··· Data section
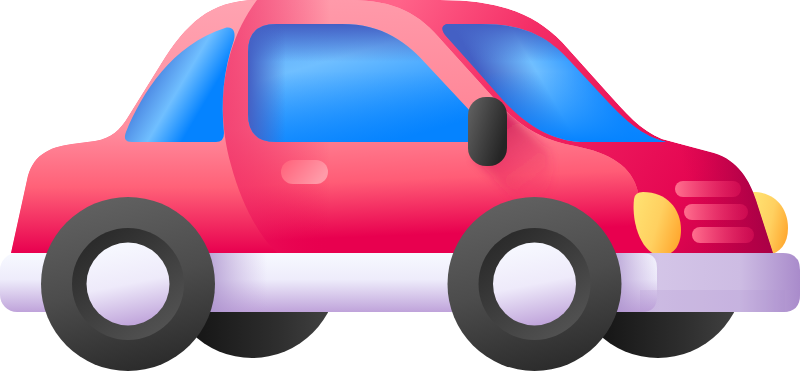
<!DOCTYPE html>
<html lang="en">
<head>
<meta charset="utf-8">
<title>Red car</title>
<style>
:root {
  --paper: #ffffff;
  --pink: #ffa3b0;
  --coral: #ff6178;
  --crimson: #e8004f;
  --deep: #c00048;
  --sky: #70bfff;
  --azure: #0583ff;
  --indigo: #4460c4;
  --snow: #f7f9ff;
  --lilac: #bfa3da;
  --tyre: #5a5a5a;
  --soot: #2b2b2b;
  --lamp: #ffe070;
  --amber: #ffa72e;
}
html, body { margin: 0; background: var(--paper); overflow: hidden; }
svg { display: block; width: 800px; height: 378px; }
.pink { stop-color: var(--pink); }
.coral { stop-color: var(--coral); }
.crimson { stop-color: var(--crimson); }
.deep { stop-color: var(--deep); }
.sky { stop-color: var(--sky); }
.azure { stop-color: var(--azure); }
.indigo { stop-color: var(--indigo); }
.snow { stop-color: var(--snow); }
.lilac { stop-color: var(--lilac); }
.tyre { stop-color: var(--tyre); }
.soot { stop-color: var(--soot); }
.lamp { stop-color: var(--lamp); }
.amber { stop-color: var(--amber); }
.clear { stop-opacity: 0; }
</style>
</head>
<body>
<svg viewBox="0 0 800 378" role="img" aria-label="Red car seen from the side">
  <defs>
    <linearGradient id="side-paint" gradientUnits="userSpaceOnUse" x1="0" y1="0" x2="0" y2="253">
      <stop offset="0" stop-color="#ffa3b1"/>
      <stop offset=".5" stop-color="#ff8fa0"/>
      <stop offset=".74" class="coral"/>
      <stop offset="1" class="crimson"/>
    </linearGradient>
    <linearGradient id="door-paint" gradientUnits="userSpaceOnUse" x1="330" y1="0" x2="340" y2="253">
      <stop offset="0" stop-color="#ff9aaa"/>
      <stop offset=".5" stop-color="#ff8596"/>
      <stop offset=".72" stop-color="#ff5c76"/>
      <stop offset=".94" class="crimson"/>
    </linearGradient>
    <linearGradient id="door-shade" gradientUnits="userSpaceOnUse" x1="215" y1="0" x2="330" y2="0">
      <stop offset="0" stop-color="#ee2a66" stop-opacity=".75"/>
      <stop offset="1" class="crimson clear"/>
    </linearGradient>
    <linearGradient id="front-paint" gradientUnits="userSpaceOnUse" x1="400" y1="0" x2="760" y2="230">
      <stop offset="0" stop-color="#ff6389"/>
      <stop offset=".3" stop-color="#f42d66"/>
      <stop offset=".8" stop-color="#e50652"/>
      <stop offset="1" class="deep"/>
    </linearGradient>
    <linearGradient id="nose-shade" gradientUnits="userSpaceOnUse" x1="690" y1="200" x2="762" y2="184">
      <stop offset="0" class="deep clear"/>
      <stop offset="1" stop-color="#a00045" stop-opacity=".8"/>
    </linearGradient>
    <linearGradient id="glass" x1=".1" y1="0" x2=".65" y2="1">
      <stop offset="0" stop-color="#5aa5f5"/>
      <stop offset=".35" class="sky"/>
      <stop offset="1" class="azure"/>
    </linearGradient>
    <linearGradient id="rear-glass" x1=".2" y1=".35" x2=".85" y2=".75">
      <stop offset="0" stop-color="#3f74d8"/>
      <stop offset=".45" class="sky"/>
      <stop offset=".8" class="azure"/>
    </linearGradient>
    <linearGradient id="windshield-glass" gradientUnits="userSpaceOnUse" x1="495" y1="98" x2="580" y2="48">
      <stop offset="0" class="indigo"/>
      <stop offset=".5" class="sky"/>
      <stop offset="1" stop-color="#1f8fff"/>
    </linearGradient>
    <linearGradient id="glass-top" x1="0" y1="0" x2="0" y2="1">
      <stop offset="0" class="indigo"/>
      <stop offset=".32" class="indigo clear"/>
    </linearGradient>
    <linearGradient id="glass-left" x1="0" y1="0" x2="1" y2="0">
      <stop offset="0" class="indigo"/>
      <stop offset=".17" class="indigo clear"/>
    </linearGradient>
    <linearGradient id="glass-base" x1="0" y1="0" x2="0" y2="1">
      <stop offset=".4" class="azure clear"/>
      <stop offset="1" class="azure"/>
    </linearGradient>
    <linearGradient id="bumper-paint" x1="0" y1="0" x2="0" y2="1">
      <stop offset="0" class="snow"/>
      <stop offset=".45" stop-color="#eeecfb"/>
      <stop offset="1" class="lilac"/>
    </linearGradient>
    <linearGradient id="bumper-end" x1="0" y1="0" x2="1" y2="0">
      <stop offset="0" stop-color="#d8cbea"/>
      <stop offset=".7" stop-color="#cdbce3"/>
      <stop offset="1" stop-color="#a98bcb"/>
    </linearGradient>
    <linearGradient id="bumper-cast" x1="0" y1="0" x2="1" y2="0">
      <stop offset="0" stop-color="#a88fca" stop-opacity=".85"/>
      <stop offset="1" class="lilac clear"/>
    </linearGradient>
    <linearGradient id="tyre-rubber" x1=".35" y1="0" x2=".6" y2="1">
      <stop offset="0" stop-color="#616161"/>
      <stop offset=".5" stop-color="#4c4c4c"/>
      <stop offset="1" class="soot"/>
    </linearGradient>
    <linearGradient id="rim-well" x1=".2" y1=".1" x2=".8" y2=".9">
      <stop offset="0" class="soot"/>
      <stop offset="1" stop-color="#515151"/>
    </linearGradient>
    <linearGradient id="hub-metal" x1=".4" y1="0" x2=".6" y2="1">
      <stop offset="0" class="snow"/>
      <stop offset=".5" stop-color="#eeeafa"/>
      <stop offset="1" class="lilac"/>
    </linearGradient>
    <linearGradient id="far-rubber" x1="0" y1="0" x2="1" y2="0">
      <stop offset=".2" stop-color="#171717"/>
      <stop offset=".65" stop-color="#2e2e2e"/>
      <stop offset="1" stop-color="#444444"/>
    </linearGradient>
    <linearGradient id="mirror-shell" x1="0" y1="0" x2="1" y2=".5">
      <stop offset="0" stop-color="#646464"/>
      <stop offset=".55" stop-color="#414141"/>
      <stop offset="1" stop-color="#252525"/>
    </linearGradient>
    <linearGradient id="mirror-cast" gradientUnits="userSpaceOnUse" x1="485" y1="130" x2="530" y2="190">
      <stop offset="0" class="deep"/>
      <stop offset="1" stop-color="#f02c62" stop-opacity=".2"/>
    </linearGradient>
    <linearGradient id="lamp-glow" x1="0" y1=".3" x2="1" y2=".7">
      <stop offset="0" class="lamp"/>
      <stop offset=".5" stop-color="#ffd060"/>
      <stop offset="1" class="amber"/>
    </linearGradient>
    <linearGradient id="slot" x1="0" y1="0" x2="1" y2="0">
      <stop offset="0" stop-color="#ff6f8e"/>
      <stop offset="1" stop-color="#e2145a" stop-opacity=".5"/>
    </linearGradient>
    <linearGradient id="handle-paint" x1="0" y1="0" x2="1" y2=".4">
      <stop offset="0" stop-color="#ff6079"/>
      <stop offset="1" stop-color="#ff9aa8"/>
    </linearGradient>
    <filter id="soft" x="-20%" y="-20%" width="140%" height="140%"><feGaussianBlur stdDeviation="5"/></filter>

    <path id="body-shape" d="M11 253L27 180C32 156 48 147 72 144L95 141C112 138 120 130 128 117L161 64C186 24 210 0 257 0H440C500 0 535 14 562 42L606 91C626 113 640 130 662 139L714 153C738 160 750 181 756 200L773 253Z"/>
    <path id="side-shape" d="M0 253V0H350C395 0 420 14 443 42L500 105C524 130 545 140 575 146C610 153 632 166 638 192L650 253Z"/>
    <path id="door-glass-shape" d="M248 52Q248 24 276 24H342C383 24 407 42 429 67L470 111V142H276Q248 142 248 114Z"/>
    <path id="windshield-shape" d="M449 24H481C526 24 549 38 570 61L607 101C626 121 642 136 666 142H580C549 140 524 123 502 99L446 36C440 29 442 24 449 24Z"/>
    <clipPath id="body-clip"><use href="#body-shape"/></clipPath>
    <clipPath id="side-clip"><use href="#side-shape"/></clipPath>
    <g id="wheel">
      <circle r="87" fill="url(#tyre-rubber)"/>
      <circle r="56" fill="url(#rim-well)"/>
      <circle r="41.5" fill="url(#hub-metal)"/>
    </g>
    <circle id="far-wheel" r="86" fill="url(#far-rubber)"/>
  </defs>

  <g id="far-side">
    <use href="#far-wheel" x="252" y="272"/>
    <use href="#far-wheel" x="658" y="272"/>
    <path id="far-headlight" d="M753 192C776 192 788 209 788 228C788 244 780 253 768 255Z" fill="url(#lamp-glow)"/>
  </g>

  <g id="body" clip-path="url(#body-clip)">
    <use href="#body-shape" fill="url(#front-paint)"/>
    <path d="M650 130H790V253H690Z" fill="url(#nose-shade)"/>
    <use href="#side-shape" fill="url(#side-paint)"/>
    <g id="door" clip-path="url(#side-clip)">
      <path id="door-panel" d="M257 0C224 44 214 105 231 165C241 202 257 233 277 253H660V0Z" fill="url(#door-paint)"/>
      <path id="door-edge-shade" d="M257 0C224 44 214 105 231 165C241 202 257 233 277 253H345V0Z" fill="url(#door-shade)"/>
      <path id="mirror-shadow" d="M474 158L514 197C540 203 560 190 548 150L500 104Z" fill="url(#mirror-cast)" opacity=".75" filter="url(#soft)"/>
    </g>
  </g>

  <g id="windows">
    <path id="rear-window" d="M126 132C142 93 172 45 225 28C233 26 236 32 234 40C223 72 221 101 224 133Q224 142 216 142H132Q122 142 126 132Z" fill="url(#rear-glass)"/>
    <use href="#door-glass-shape" fill="url(#glass)"/>
    <use href="#door-glass-shape" fill="url(#glass-base)" opacity=".6"/>
    <use href="#door-glass-shape" fill="url(#glass-top)"/>
    <use href="#door-glass-shape" fill="url(#glass-left)"/>
    <use href="#windshield-shape" fill="url(#windshield-glass)"/>
    <use href="#windshield-shape" fill="url(#glass-base)"/>
    <use href="#windshield-shape" fill="url(#glass-top)"/>
  </g>

  <rect id="door-handle" x="281" y="160" width="47" height="24" rx="12" fill="url(#handle-paint)"/>
  <rect id="mirror" x="468" y="97" width="39" height="69" rx="18" fill="url(#mirror-shell)"/>

  <g id="grille" fill="url(#slot)">
    <rect x="675" y="181" width="66" height="16" rx="8"/>
    <rect x="684" y="204" width="64" height="16" rx="8"/>
    <rect x="692" y="227" width="62" height="16" rx="8"/>
  </g>
  <path id="headlight" d="M634 199Q635 192 643 192C667 192 681 209 681 230C681 244 675 255 661 256C643 255 631 225 634 199Z" fill="url(#lamp-glow)"/>

  <g id="bumper">
    <rect x="0" y="253" width="800" height="59" rx="17" fill="url(#bumper-paint)"/>
    <path id="bumper-front" d="M600 253H783Q800 253 800 270V295Q800 312 783 312H600Z" fill="url(#bumper-end)"/>
    <path id="bumper-side" d="M600 253H642Q657 253 657 268V296Q657 312 642 312H600Z" fill="url(#bumper-paint)"/>
    <rect x="640" y="290" width="145" height="22" fill="#a98bcb" opacity=".2"/>
    <rect x="205" y="253" width="62" height="59" fill="url(#bumper-cast)"/>
    <rect x="610" y="253" width="50" height="59" fill="url(#bumper-cast)"/>
  </g>

  <g id="near-wheels">
    <use href="#wheel" x="128" y="284"/>
    <use href="#wheel" x="534.5" y="284"/>
  </g>
</svg>
</body>
</html>
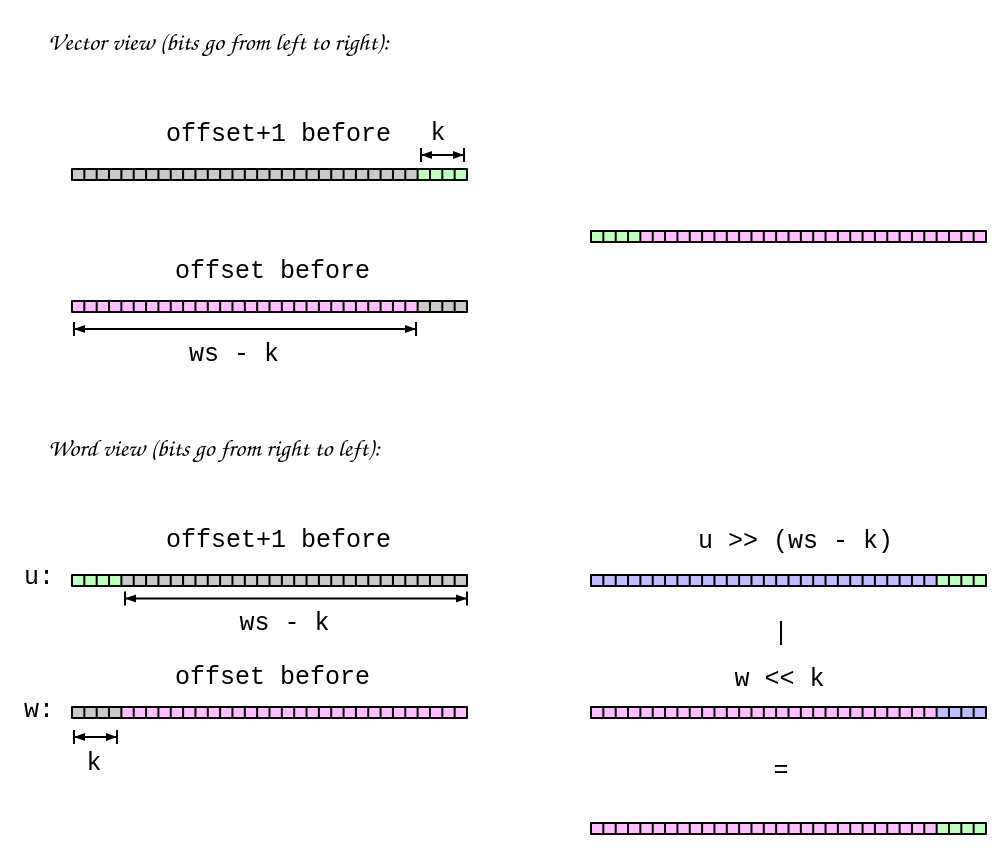
<!DOCTYPE html>
<html lang="en">
<head>
<meta charset="utf-8">
<title>Shifting bits between words</title>
<style>
:root {
  --ink: #000;
  --paper: #fff;
  --unused: #c9c9c9;
  --carry: #bfffbf;
  --kept: #ffbfff;
  --zero: #bfbfff;
}
* { box-sizing: border-box; margin: 0; padding: 0; }
body { width: 1007px; height: 856px; overflow: hidden; background: var(--paper); color: var(--ink); }
.diagram { position: relative; width: 1007px; height: 856px; overflow: hidden; }
.diagram > * { position: absolute; }
.bits { left: 0; top: 0; display: block; }
.view-title { left: 40px; width: 400px; height: 40px; font-weight: 400; }
.view-title svg { display: block; overflow: visible; }
.view-title text { font: 24px "TeX Gyre Chorus", cursive; fill: var(--ink); }
.label { font: 25px/30px "Liberation Mono", monospace; white-space: pre; }
.unused { fill: var(--unused); }
.carry { fill: var(--carry); }
.kept { fill: var(--kept); }
.zero { fill: var(--zero); }
.cells, .span { fill: none; stroke: var(--ink); stroke-width: 2; }
.span { marker-start: url(#arrow); marker-end: url(#arrow); }
</style>
</head>
<body>
<main class="diagram">
  <svg class="bits" width="1007" height="856" viewBox="0 0 1007 856" aria-hidden="true">
    <defs>
      <g id="cells" class="cells">
        <path d="M-1 5.5H396" stroke-width="11" style="stroke-width:11;stroke-dasharray:2 10.344"/>
        <rect width="395" height="11" stroke-linejoin="round"/>
      </g>
      <rect id="long-first" width="346" height="11"/>
      <rect id="short-last" x="346" width="49" height="11"/>
      <rect id="short-first" width="49" height="11"/>
      <rect id="long-last" x="49" width="346" height="11"/>
      <marker id="arrow" markerUnits="userSpaceOnUse" markerWidth="14" markerHeight="16" refX="11" refY="8" orient="auto-start-reverse">
        <path d="M0 4L11 8L0 12Z"/>
        <path d="M11 1V15" stroke="#000" stroke-width="2"/>
      </marker>
    </defs>

    <g id="vector-next" transform="translate(72 169)">
      <use href="#long-first" class="unused"/><use href="#short-last" class="carry"/><use href="#cells"/>
    </g>
    <g id="vector-current" transform="translate(72 301)">
      <use href="#long-first" class="kept"/><use href="#short-last" class="unused"/><use href="#cells"/>
    </g>
    <g id="vector-result" transform="translate(591 231)">
      <use href="#short-first" class="carry"/><use href="#long-last" class="kept"/><use href="#cells"/>
    </g>
    <g id="word-u" transform="translate(72 575)">
      <use href="#short-first" class="carry"/><use href="#long-last" class="unused"/><use href="#cells"/>
    </g>
    <g id="word-w" transform="translate(72 707)">
      <use href="#short-first" class="unused"/><use href="#long-last" class="kept"/><use href="#cells"/>
    </g>
    <g id="shifted-u" transform="translate(591 575)">
      <use href="#long-first" class="zero"/><use href="#short-last" class="carry"/><use href="#cells"/>
    </g>
    <g id="shifted-w" transform="translate(591 707)">
      <use href="#long-first" class="kept"/><use href="#short-last" class="zero"/><use href="#cells"/>
    </g>
    <g id="word-result" transform="translate(591 823)">
      <use href="#long-first" class="kept"/><use href="#short-last" class="carry"/><use href="#cells"/>
    </g>

    <path class="span" d="M421 155H464"/>
    <path class="span" d="M74 329H416"/>
    <path class="span" d="M125 598.5H467"/>
    <path class="span" d="M74 737H117"/>
  </svg>

  <h2 class="view-title" style="top:20px"><svg width="400" height="40"><text x="8" y="30" textLength="341" lengthAdjust="spacingAndGlyphs">Vector view (bits go from left to right):</text></svg></h2>
  <p class="label" style="left:166px;top:120px">offset+1 before</p>
  <p class="label" style="left:430.5px;top:119px">k</p>
  <p class="label" style="left:175px;top:257px">offset before</p>
  <p class="label" style="left:189px;top:340px">ws - k</p>

  <h2 class="view-title" style="top:426px"><svg width="400" height="40"><text x="8" y="30" textLength="332" lengthAdjust="spacingAndGlyphs">Word view (bits go from right to left):</text></svg></h2>
  <p class="label" style="left:166px;top:526px">offset+1 before</p>
  <p class="label" style="left:24px;top:563px">u:</p>
  <p class="label" style="left:239.5px;top:609px">ws - k</p>
  <p class="label" style="left:175px;top:663px">offset before</p>
  <p class="label" style="left:24px;top:696px">w:</p>
  <p class="label" style="left:86.5px;top:749px">k</p>

  <p class="label" style="left:698px;top:527px">u &gt;&gt; (ws - k)</p>
  <p class="label" style="left:773.5px;top:619px">|</p>
  <p class="label" style="left:734.5px;top:665px">w &lt;&lt; k</p>
  <p class="label" style="left:773.5px;top:756px">=</p>
</main>
</body>
</html>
······
In the records above, locate each line with the word "clipPath". Copy all such lines.

    <clipPath id="body-clip"><use href="#body-shape"/></clipPath>
    <clipPath id="side-clip"><use href="#side-shape"/></clipPath>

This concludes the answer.